▶ **Problem description**
Count the lines in the material below that contain the word "rotate" and give the number alone.

▶ **Available data**

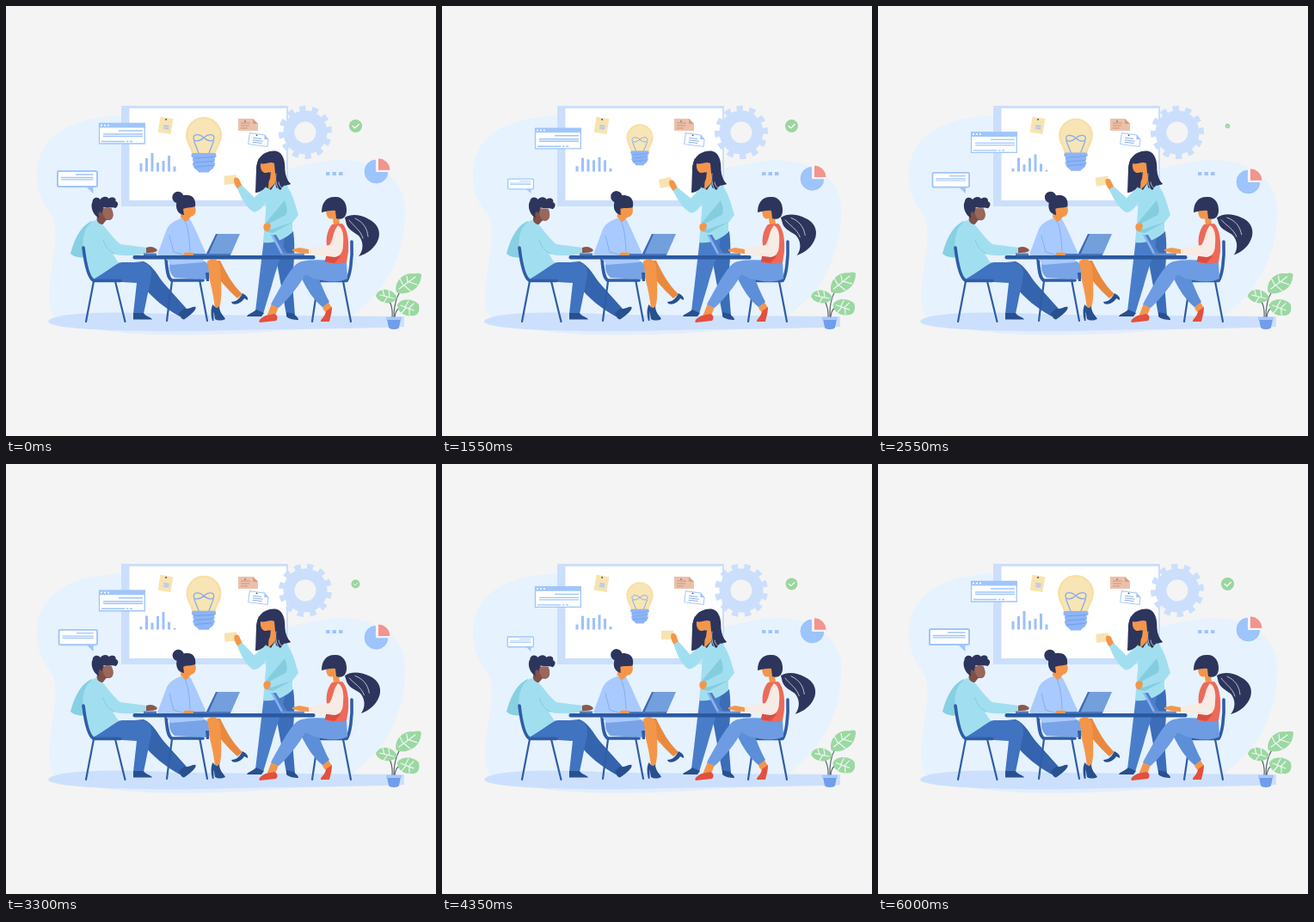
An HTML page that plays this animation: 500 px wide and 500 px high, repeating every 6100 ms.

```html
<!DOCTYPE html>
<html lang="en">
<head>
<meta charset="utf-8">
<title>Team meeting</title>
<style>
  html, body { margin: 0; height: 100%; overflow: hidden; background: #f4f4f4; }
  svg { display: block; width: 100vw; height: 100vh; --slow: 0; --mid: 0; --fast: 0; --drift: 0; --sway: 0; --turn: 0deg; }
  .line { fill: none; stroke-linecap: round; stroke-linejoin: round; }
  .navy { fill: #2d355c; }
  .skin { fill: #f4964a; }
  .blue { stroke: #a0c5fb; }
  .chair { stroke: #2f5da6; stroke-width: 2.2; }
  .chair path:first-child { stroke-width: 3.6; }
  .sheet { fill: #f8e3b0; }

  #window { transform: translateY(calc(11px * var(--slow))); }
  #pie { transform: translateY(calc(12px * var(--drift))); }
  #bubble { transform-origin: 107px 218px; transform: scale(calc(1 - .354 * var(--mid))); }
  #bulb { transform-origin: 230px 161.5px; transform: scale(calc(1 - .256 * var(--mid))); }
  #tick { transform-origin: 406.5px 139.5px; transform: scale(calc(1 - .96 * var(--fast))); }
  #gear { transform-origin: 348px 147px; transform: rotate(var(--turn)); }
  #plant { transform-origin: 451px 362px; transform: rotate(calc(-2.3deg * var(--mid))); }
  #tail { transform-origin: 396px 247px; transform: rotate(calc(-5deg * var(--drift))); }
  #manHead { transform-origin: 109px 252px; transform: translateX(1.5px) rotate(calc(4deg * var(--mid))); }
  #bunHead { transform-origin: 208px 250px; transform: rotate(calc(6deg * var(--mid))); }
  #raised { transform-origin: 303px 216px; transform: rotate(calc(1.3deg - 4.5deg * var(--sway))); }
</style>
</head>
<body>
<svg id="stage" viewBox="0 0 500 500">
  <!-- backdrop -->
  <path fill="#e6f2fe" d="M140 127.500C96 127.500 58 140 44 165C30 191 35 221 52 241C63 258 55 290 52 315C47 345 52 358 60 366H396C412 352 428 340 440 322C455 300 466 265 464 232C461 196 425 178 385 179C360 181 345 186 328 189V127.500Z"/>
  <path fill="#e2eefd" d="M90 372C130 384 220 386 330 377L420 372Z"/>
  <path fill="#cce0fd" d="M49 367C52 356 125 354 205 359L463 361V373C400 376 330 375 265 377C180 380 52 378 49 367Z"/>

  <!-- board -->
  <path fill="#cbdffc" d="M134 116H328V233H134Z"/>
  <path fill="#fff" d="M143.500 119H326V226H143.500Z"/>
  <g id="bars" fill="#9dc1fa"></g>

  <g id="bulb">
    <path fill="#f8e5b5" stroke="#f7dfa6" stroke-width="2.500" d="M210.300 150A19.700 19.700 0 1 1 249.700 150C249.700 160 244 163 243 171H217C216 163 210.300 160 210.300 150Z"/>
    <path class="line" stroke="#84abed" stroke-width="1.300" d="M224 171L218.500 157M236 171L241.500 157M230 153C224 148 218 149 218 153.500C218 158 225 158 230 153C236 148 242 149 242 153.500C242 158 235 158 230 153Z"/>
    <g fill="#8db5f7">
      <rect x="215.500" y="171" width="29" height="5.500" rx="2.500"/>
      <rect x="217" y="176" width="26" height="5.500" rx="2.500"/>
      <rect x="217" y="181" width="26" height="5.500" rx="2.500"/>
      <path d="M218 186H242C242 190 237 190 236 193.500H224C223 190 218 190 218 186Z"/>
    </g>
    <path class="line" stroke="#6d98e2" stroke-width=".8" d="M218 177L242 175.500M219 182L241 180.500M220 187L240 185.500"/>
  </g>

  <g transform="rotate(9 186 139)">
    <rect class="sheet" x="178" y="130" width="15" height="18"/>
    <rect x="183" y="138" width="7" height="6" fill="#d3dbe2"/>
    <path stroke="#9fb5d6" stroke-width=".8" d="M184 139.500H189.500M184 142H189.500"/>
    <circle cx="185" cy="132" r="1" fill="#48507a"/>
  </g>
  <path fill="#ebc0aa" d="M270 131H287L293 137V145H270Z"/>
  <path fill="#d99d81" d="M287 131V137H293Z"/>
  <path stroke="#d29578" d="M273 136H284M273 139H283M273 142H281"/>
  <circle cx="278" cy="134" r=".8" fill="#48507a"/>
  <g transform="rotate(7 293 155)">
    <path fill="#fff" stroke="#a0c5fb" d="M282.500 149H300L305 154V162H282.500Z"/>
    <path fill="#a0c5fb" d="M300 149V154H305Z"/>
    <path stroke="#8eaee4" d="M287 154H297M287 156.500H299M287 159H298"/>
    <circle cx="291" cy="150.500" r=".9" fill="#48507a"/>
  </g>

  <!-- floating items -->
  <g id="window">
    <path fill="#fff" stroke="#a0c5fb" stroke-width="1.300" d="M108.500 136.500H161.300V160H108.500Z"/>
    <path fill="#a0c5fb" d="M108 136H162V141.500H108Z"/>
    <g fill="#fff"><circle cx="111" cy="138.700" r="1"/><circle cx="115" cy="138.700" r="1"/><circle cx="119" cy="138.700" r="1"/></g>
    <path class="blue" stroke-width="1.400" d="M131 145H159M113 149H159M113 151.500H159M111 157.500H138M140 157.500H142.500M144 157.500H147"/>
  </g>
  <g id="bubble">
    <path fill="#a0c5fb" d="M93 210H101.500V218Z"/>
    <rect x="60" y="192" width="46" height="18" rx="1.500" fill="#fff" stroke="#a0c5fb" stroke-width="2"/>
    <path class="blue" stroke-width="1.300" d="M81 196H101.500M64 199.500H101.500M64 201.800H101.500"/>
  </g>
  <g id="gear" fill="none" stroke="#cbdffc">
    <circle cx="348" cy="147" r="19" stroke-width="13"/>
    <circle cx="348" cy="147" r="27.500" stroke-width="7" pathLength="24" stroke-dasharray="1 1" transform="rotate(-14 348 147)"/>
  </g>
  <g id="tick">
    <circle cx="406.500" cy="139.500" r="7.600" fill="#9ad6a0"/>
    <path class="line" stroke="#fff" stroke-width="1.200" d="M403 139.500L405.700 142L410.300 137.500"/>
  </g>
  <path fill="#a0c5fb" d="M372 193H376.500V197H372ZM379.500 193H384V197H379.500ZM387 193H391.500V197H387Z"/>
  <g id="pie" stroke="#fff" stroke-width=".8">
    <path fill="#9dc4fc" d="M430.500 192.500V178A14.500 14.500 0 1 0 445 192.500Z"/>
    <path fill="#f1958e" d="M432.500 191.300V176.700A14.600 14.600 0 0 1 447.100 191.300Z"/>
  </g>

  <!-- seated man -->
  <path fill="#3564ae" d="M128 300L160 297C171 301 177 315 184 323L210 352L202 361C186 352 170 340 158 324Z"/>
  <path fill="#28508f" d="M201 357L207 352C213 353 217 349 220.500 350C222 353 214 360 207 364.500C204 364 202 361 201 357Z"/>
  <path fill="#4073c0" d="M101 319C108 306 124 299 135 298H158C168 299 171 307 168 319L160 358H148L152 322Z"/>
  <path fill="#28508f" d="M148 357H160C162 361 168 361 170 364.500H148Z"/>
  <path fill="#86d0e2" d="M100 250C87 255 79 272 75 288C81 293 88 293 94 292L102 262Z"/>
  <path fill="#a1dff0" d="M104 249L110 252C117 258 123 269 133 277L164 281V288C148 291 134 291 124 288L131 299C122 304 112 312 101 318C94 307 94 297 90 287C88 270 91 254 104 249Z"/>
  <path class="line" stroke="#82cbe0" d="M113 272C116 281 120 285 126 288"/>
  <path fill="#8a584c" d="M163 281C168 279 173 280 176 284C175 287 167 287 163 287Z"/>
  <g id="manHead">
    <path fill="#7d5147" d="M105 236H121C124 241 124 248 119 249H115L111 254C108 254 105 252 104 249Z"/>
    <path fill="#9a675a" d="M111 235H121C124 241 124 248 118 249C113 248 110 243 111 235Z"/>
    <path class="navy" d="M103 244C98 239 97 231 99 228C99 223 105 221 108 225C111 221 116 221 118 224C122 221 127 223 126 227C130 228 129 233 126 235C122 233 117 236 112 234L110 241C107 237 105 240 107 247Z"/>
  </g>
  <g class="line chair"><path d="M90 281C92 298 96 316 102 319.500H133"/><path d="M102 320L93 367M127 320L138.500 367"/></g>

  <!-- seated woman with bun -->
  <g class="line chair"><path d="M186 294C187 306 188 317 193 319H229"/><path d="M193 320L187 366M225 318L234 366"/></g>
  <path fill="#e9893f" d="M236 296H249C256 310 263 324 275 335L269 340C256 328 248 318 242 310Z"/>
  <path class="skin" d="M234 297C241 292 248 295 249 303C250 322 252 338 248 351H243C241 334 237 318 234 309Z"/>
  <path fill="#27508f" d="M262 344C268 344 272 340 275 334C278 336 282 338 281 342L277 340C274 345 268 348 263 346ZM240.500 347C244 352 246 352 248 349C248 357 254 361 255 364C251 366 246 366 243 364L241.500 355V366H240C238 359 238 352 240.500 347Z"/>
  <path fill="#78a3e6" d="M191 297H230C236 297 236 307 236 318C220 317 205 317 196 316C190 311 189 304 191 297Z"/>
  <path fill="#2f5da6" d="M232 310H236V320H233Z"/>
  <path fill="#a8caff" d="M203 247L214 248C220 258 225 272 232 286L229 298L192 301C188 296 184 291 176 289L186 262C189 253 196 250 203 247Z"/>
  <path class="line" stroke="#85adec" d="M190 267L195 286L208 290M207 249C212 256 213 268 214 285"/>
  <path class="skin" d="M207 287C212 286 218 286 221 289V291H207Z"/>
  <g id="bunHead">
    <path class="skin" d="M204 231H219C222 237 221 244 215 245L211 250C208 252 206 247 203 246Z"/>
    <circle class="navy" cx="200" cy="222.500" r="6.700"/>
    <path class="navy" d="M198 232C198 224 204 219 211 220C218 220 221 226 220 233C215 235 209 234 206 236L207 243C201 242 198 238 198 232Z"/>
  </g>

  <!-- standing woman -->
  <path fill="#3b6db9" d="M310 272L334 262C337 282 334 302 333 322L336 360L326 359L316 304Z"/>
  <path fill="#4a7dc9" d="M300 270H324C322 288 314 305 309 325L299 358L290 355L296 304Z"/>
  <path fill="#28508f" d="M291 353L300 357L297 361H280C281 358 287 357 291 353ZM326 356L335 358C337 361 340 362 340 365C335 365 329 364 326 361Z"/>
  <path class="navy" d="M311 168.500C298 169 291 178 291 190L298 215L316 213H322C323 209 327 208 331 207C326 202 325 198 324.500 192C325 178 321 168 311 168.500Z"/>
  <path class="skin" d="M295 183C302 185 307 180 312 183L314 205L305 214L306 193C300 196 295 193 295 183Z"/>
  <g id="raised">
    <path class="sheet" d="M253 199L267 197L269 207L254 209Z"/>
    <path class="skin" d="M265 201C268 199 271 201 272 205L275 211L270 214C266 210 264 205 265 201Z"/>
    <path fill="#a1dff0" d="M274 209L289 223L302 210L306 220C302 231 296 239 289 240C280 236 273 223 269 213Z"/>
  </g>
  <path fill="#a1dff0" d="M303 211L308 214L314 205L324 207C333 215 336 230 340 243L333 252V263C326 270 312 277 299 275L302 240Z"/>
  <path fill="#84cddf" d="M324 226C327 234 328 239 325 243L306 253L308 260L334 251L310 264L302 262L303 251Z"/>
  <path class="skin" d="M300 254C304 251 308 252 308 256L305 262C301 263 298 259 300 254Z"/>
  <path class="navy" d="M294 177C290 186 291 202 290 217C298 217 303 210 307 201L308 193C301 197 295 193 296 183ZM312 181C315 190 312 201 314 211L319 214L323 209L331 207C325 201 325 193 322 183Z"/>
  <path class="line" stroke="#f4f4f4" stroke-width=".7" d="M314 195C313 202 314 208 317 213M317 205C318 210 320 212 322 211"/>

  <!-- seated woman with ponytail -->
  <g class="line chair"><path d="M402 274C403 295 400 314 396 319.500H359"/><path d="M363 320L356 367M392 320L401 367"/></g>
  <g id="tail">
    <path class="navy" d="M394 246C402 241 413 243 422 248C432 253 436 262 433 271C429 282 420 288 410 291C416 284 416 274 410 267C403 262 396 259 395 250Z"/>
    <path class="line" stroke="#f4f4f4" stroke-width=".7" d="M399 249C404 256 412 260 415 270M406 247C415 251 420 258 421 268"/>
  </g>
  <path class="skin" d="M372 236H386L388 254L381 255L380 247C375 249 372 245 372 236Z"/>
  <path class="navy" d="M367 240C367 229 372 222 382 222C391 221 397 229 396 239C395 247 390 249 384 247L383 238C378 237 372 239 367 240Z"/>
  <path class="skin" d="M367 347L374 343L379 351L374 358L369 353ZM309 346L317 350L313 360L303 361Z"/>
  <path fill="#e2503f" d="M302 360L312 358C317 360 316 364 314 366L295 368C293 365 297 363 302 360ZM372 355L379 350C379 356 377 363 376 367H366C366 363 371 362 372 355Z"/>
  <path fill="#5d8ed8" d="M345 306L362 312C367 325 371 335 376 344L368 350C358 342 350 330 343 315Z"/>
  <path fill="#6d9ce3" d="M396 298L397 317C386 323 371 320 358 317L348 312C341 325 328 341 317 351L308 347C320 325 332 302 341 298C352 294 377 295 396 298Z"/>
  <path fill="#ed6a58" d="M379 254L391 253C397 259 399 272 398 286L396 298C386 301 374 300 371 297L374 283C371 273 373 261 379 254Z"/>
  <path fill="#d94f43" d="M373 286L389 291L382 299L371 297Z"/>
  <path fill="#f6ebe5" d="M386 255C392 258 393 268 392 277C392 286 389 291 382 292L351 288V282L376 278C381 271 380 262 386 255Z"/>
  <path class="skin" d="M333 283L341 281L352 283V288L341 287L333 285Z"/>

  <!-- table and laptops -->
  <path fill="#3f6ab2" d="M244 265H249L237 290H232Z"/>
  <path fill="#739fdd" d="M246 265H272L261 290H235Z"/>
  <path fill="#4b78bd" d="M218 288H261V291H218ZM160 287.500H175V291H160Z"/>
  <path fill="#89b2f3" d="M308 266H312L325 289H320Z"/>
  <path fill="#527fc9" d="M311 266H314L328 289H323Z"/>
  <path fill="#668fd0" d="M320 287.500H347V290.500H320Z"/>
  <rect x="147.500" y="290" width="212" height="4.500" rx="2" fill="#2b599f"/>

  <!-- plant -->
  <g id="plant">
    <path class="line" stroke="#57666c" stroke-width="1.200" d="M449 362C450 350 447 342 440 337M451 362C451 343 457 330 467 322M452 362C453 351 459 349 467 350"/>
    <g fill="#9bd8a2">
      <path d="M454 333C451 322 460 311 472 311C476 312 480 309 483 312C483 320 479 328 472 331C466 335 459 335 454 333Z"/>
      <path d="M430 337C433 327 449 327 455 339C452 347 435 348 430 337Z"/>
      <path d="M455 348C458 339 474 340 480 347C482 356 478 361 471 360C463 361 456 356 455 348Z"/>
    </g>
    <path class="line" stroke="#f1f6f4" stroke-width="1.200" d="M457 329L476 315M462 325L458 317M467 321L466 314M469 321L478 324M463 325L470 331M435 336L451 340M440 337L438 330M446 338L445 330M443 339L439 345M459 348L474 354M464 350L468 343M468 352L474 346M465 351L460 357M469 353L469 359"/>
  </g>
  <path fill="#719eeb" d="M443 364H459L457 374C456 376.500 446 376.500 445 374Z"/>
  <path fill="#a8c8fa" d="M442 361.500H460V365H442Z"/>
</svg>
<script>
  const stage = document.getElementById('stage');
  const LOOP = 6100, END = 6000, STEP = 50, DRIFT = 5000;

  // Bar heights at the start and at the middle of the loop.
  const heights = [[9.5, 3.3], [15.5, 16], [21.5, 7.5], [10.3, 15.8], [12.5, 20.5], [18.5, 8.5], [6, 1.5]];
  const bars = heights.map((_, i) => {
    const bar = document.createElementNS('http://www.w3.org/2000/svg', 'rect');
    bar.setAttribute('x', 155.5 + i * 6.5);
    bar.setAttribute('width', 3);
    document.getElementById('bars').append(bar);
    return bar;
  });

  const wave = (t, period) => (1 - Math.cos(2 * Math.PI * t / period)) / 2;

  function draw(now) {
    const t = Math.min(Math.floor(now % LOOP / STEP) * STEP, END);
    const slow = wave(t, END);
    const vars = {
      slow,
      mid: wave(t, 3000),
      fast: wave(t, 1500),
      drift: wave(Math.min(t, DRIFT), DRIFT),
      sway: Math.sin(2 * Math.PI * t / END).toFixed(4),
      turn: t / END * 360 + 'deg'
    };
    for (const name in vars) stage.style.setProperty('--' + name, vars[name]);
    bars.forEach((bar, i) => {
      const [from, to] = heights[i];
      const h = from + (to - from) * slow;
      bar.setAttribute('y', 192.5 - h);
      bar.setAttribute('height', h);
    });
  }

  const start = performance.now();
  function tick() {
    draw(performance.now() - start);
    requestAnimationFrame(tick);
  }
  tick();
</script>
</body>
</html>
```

▶ **Finished exercise**
9